- Stored data
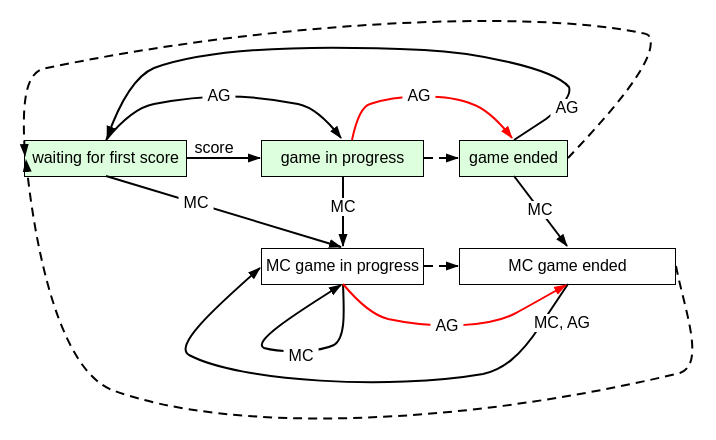
<!DOCTYPE html>
<html lang="en">
<head>
<meta charset="utf-8">
<title>Game state diagram</title>
<style>
:root { --ink: #000; --paper: #fff; --active: #dfd; --alert: #f00; }
* { box-sizing: border-box; }
html, body { margin: 0; background: var(--paper); }
.diagram {
  position: relative; width: 716px; height: 440px; overflow: hidden;
  background: var(--paper); color: var(--ink);
  font: 16px/18px "Liberation Sans", Arial, sans-serif;
}
.edges { position: absolute; inset: 0; display: block; }
.edges path { fill: none; stroke: var(--ink); stroke-width: 2; }
.edges .timeout { stroke-dasharray: 9 6; }
.edges .alert { stroke: var(--alert); }
.edges marker path { fill: var(--ink); stroke: none; }
.edges marker .alert-head { fill: var(--alert); }
.state {
  position: absolute; height: 37px; display: flex; align-items: center; justify-content: center;
  border: 1px solid var(--ink); background: var(--paper); white-space: nowrap;
}
.state.active { background: var(--active); }
.waiting { left: 24px; top: 139.5px; width: 163px; }
.progress { left: 261px; top: 139.5px; width: 163px; }
.ended { left: 459px; top: 139.5px; width: 109px; }
.mc-progress { left: 261px; top: 247.5px; width: 163px; }
.mc-ended { left: 459px; top: 247.5px; width: 217px; }
.label {
  position: absolute; transform: translate(-50%, -50%); padding: 0 5px;
  background: var(--paper); white-space: nowrap;
}
.label.plain { background: none; padding: 0; }
</style>
</head>
<body>
<main class="diagram">
  <div class="state active waiting">waiting for first score</div>
  <div class="state active progress">game in progress</div>
  <div class="state active ended">game ended</div>
  <div class="state mc-progress">MC game in progress</div>
  <div class="state mc-ended">MC game ended</div>

  <svg class="edges" width="716" height="440" viewBox="0 0 716 440" aria-hidden="true">
    <defs>
      <marker id="head" markerUnits="userSpaceOnUse" markerWidth="13" markerHeight="10" refX="12" refY="5" orient="auto"><path d="M0 0.5L13 5L0 9.5Z"/></marker>
      <marker id="head-alert" markerUnits="userSpaceOnUse" markerWidth="13" markerHeight="10" refX="12" refY="5" orient="auto"><path class="alert-head" d="M0 0.5L13 5L0 9.5Z"/></marker>
    </defs>
    <g marker-end="url(#head)">
      <path d="M187 158H260" marker-end="url(#head)"/>
      <path d="M106 140Q132 108 154 104C206 94 248 94 298 104Q318 108 341 138" marker-end="url(#head)"/>
      <path d="M514 140L546 119C560 108 572 96 569 87C552 67 470 52 424 50C340 46 220 44 154 68Q128 79 107 138" marker-end="url(#head)"/>
      <path d="M106 176L341 247" marker-end="url(#head)"/>
      <path d="M343 176V246" marker-end="url(#head)"/>
      <path d="M514 176L567 246" marker-end="url(#head)"/>
      <path d="M343 284C344 310 346 338 334 345C320 352 282 353 264 348C252 342 290 317 341 285" marker-end="url(#head)"/>
      <path d="M568 284L540 326C520 357 502 370 483 374C390 390 240 382 189 355C174 346 210 312 260 268" marker-end="url(#head)"/>
      <path class="timeout" d="M424 158H458" marker-end="url(#head)"/>
      <path class="timeout" d="M424 266H458" marker-end="url(#head)"/>
      <path class="timeout" d="M568 158C600 124 662 58 649 36Q648 34 642 33C520 8 260 23 42 69C24 76 22 108 25 156" marker-end="url(#head)"/>
      <path class="timeout" d="M676 266C684 308 706 364 680 373C460 426 230 434 112 390C62 370 36 260 26 160" marker-end="url(#head)"/>
    </g>
    <path class="alert" d="M352 140Q359 107 370 104C396 95 446 93 472 104Q490 110 512 138" marker-end="url(#head-alert)"/>
    <path class="alert" d="M343 284Q368 314 388 319C440 330 490 326 514 314Q520 311 566 285" marker-end="url(#head-alert)"/>
  </svg>

  <span class="label" style="left:219px;top:96px">AG</span>
  <span class="label" style="left:419px;top:96px">AG</span>
  <span class="label" style="left:567px;top:108px">AG</span>
  <span class="label plain" style="left:214px;top:148px">score</span>
  <span class="label" style="left:196px;top:203px">MC</span>
  <span class="label" style="left:343px;top:207px">MC</span>
  <span class="label" style="left:540px;top:210px">MC</span>
  <span class="label" style="left:447px;top:326px">AG</span>
  <span class="label" style="left:562px;top:323px">MC, AG</span>
  <span class="label" style="left:301px;top:356px">MC</span>
</main>
</body>
</html>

- EXERCISE OBJECTIVE
Which lines above run from the one containing "284C344 310 346" down to the one containing "140Q359 107 370"? Repeat exactly those, both ends included, and nothing else.

- TASK ANSWER
      <path d="M343 284C344 310 346 338 334 345C320 352 282 353 264 348C252 342 290 317 341 285" marker-end="url(#head)"/>
      <path d="M568 284L540 326C520 357 502 370 483 374C390 390 240 382 189 355C174 346 210 312 260 268" marker-end="url(#head)"/>
      <path class="timeout" d="M424 158H458" marker-end="url(#head)"/>
      <path class="timeout" d="M424 266H458" marker-end="url(#head)"/>
      <path class="timeout" d="M568 158C600 124 662 58 649 36Q648 34 642 33C520 8 260 23 42 69C24 76 22 108 25 156" marker-end="url(#head)"/>
      <path class="timeout" d="M676 266C684 308 706 364 680 373C460 426 230 434 112 390C62 370 36 260 26 160" marker-end="url(#head)"/>
    </g>
    <path class="alert" d="M352 140Q359 107 370 104C396 95 446 93 472 104Q490 110 512 138" marker-end="url(#head-alert)"/>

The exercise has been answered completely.